College of Arts and Sciences
The Road, Parable of the Sower, Pilgrimage, Religion, Morality, Apocalypse
African American Studies | Literature in English, North America, Ethnic and Cultural Minority | Other Feminist, Gender, and Sexuality Studies
Gurule, Caleb, "Apocalypse Eternal: "The Road" and "Parable" Series as Pilgrimage" (2022). Senior Honors Theses. 1243.

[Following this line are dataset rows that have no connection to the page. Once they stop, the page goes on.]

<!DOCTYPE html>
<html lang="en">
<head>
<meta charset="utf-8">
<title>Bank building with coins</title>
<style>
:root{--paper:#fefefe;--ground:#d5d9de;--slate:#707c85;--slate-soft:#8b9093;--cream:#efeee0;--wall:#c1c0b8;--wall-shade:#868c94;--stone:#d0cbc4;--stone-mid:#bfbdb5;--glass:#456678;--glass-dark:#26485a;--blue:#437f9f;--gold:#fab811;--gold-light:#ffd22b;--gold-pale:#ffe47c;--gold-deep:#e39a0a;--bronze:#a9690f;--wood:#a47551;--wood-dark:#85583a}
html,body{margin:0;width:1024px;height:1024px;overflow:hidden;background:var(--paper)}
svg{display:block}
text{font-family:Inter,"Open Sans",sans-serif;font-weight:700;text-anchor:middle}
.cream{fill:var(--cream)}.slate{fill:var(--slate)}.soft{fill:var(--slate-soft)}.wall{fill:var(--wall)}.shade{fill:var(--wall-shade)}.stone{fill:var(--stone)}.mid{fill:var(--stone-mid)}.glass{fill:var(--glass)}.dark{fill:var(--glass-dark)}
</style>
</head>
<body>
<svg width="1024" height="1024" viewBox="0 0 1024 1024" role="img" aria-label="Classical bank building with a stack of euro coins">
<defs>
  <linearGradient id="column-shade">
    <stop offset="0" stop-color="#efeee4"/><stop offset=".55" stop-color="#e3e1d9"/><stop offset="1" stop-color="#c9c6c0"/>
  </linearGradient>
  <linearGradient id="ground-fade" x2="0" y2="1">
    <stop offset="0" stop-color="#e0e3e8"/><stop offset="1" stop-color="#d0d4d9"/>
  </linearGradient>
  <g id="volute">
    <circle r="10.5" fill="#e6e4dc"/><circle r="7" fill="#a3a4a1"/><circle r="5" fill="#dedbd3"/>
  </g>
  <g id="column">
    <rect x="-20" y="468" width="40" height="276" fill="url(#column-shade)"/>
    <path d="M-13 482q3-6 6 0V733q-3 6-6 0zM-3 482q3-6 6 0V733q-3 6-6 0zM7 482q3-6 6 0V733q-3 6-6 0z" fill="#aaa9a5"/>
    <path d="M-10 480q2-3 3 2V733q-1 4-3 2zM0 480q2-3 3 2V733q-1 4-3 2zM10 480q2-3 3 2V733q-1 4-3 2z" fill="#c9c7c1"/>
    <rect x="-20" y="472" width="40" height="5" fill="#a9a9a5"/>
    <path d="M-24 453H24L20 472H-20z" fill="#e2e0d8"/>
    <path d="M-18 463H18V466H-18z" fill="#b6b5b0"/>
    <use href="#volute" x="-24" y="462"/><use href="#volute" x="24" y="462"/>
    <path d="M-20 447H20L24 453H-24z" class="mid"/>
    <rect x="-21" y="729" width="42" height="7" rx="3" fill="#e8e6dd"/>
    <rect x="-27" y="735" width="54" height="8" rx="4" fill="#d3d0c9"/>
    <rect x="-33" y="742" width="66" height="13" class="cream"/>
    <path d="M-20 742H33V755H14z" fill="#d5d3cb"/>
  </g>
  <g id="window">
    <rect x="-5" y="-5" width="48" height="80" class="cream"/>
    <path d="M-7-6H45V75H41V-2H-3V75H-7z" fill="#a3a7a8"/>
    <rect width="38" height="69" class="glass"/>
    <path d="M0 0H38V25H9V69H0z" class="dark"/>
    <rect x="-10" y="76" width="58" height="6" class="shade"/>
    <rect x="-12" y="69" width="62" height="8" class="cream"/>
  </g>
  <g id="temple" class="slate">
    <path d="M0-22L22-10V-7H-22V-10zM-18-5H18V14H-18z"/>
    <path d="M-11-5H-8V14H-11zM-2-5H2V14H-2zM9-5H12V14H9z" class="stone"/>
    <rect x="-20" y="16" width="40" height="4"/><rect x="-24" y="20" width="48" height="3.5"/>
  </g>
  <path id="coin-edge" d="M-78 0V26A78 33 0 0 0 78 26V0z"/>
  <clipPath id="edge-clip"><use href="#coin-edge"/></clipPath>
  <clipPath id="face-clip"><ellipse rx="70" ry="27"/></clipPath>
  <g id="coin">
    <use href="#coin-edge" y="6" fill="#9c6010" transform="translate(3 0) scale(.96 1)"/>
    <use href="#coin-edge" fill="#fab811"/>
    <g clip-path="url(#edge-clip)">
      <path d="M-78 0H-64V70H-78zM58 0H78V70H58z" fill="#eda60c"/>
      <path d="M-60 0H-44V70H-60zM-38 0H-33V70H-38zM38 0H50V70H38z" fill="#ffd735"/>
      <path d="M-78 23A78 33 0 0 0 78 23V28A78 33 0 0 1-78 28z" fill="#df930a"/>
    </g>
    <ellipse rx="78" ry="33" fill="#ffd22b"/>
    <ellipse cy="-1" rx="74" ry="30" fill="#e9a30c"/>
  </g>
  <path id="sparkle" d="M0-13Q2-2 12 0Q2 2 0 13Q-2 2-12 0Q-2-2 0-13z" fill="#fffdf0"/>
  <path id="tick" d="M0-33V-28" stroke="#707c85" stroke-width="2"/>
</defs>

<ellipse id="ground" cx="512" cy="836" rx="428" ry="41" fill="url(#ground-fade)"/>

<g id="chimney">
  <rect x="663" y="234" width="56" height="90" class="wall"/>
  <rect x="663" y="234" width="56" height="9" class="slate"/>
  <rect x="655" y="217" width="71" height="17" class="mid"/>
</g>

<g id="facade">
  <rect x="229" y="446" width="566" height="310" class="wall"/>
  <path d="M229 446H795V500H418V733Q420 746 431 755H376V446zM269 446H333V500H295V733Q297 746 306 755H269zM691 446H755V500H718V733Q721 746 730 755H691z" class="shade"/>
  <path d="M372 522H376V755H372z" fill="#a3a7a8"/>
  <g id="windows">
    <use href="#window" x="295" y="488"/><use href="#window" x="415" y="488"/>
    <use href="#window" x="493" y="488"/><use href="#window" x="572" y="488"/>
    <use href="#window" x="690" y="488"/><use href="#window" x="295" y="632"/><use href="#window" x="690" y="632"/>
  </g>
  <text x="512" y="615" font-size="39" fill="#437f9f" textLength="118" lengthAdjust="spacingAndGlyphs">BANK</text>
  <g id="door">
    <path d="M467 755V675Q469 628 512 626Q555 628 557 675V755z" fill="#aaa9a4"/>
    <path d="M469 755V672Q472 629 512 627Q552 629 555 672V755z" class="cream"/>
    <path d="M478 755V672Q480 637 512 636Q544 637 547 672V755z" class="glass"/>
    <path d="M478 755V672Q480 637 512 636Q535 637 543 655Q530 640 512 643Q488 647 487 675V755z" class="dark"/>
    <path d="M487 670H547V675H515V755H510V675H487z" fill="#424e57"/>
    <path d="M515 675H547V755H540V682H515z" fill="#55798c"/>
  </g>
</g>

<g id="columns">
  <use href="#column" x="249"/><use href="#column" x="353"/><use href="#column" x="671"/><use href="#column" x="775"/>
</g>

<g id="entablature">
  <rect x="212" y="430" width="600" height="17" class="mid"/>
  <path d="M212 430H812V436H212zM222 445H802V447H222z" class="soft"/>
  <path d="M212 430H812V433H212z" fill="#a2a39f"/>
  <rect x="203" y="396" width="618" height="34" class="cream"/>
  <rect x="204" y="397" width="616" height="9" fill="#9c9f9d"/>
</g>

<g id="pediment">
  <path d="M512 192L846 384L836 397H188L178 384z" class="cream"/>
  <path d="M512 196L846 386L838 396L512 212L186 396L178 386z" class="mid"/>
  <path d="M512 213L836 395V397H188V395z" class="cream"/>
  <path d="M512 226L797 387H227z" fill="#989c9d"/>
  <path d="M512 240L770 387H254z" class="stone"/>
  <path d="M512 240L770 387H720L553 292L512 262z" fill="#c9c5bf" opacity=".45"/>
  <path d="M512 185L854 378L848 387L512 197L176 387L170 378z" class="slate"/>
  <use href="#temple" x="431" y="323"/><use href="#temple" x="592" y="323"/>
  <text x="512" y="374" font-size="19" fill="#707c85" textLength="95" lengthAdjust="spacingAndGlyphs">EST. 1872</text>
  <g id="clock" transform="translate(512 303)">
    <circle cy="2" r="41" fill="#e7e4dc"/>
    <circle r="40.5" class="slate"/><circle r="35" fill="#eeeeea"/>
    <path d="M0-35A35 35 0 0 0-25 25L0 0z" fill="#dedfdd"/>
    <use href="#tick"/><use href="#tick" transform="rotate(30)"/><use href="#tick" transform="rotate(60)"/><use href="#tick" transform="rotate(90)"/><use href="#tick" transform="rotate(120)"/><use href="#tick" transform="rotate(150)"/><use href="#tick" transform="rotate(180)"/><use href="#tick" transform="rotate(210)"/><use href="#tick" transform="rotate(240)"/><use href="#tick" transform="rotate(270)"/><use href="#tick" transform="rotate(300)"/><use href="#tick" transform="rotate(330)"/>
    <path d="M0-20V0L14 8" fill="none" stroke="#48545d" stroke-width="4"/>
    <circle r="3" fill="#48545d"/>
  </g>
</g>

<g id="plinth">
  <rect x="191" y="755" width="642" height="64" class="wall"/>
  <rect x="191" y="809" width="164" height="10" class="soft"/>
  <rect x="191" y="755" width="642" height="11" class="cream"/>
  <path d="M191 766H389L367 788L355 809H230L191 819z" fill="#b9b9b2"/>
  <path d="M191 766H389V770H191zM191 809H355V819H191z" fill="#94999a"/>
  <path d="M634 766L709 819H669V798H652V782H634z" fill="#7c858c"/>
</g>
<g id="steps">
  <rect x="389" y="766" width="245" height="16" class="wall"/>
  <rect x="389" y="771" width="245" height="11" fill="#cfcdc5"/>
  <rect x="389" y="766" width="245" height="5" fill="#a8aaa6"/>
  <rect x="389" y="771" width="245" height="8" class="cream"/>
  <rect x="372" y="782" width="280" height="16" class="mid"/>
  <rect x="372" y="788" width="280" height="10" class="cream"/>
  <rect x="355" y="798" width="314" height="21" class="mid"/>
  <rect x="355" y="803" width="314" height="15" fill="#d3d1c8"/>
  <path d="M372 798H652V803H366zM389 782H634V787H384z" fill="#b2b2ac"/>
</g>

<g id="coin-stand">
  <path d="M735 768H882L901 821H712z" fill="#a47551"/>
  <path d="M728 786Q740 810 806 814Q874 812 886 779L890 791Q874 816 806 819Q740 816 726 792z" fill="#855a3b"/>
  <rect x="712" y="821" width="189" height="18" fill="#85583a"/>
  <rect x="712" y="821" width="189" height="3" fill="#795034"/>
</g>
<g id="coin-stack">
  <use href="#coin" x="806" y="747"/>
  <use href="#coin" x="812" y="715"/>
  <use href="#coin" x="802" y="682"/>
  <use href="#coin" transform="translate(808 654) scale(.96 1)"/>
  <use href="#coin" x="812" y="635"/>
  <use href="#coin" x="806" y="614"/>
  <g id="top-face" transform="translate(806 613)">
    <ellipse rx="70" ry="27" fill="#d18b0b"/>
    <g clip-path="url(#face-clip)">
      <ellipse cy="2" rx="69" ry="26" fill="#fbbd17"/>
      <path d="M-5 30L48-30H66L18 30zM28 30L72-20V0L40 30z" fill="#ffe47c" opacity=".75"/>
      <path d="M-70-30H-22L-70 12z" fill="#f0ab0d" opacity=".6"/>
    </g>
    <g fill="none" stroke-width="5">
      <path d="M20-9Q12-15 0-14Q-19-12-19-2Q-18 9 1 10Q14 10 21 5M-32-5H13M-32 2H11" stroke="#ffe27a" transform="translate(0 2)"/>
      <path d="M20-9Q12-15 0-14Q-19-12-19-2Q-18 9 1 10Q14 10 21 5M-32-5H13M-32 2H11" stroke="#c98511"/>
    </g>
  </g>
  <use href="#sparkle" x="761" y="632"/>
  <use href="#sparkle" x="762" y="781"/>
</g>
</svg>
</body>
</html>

Octavia Butler’s Parable of the Sower and Cormac McCarthy’s The Road represent two different views on how humans create meaning in a postapocalyptic world. The authors’ writings utilize the critical dystopia genre, in which the protagonists’ surroundings are bleak but the possibility of redemption remains. As Butler’s Lauren Olamina travels from her burned-down home to a place where she can begin a new community with her religion, Earthseed, as the foundational structure, she brings together a group of diverse and useful people who aid her in her pilgrimage to a better place. The protagonist’s identity as a mentally impaired black woman influences the ways in which she views the world and what it means to be “good” in a world run amok with capitalistic greed, rampant racism, and dangerous weather. Her pilgrimage ends in Acorn, where her actions cast doubt on her praxis of Earthseed, but those around her are positively affected by her religion and presence. McCarthy’s father and son place hope in the coast, making a long trek along the gray wasteland of the apocalypse. As they travel, the father’s pragmatism contrasts with the boy’s idealism, and their interaction with multiple strangers highlight the man’s wish for his son to physically survive, while the child wishes for a strict moral code so he can define both as the “good guys.” Their pilgrimage ends when the father dies, and the son joins with another family on the road. Thus, the man’s pragmatism condemns his son in the end, while the idealism which defines the boy allows him to find a community within a different group.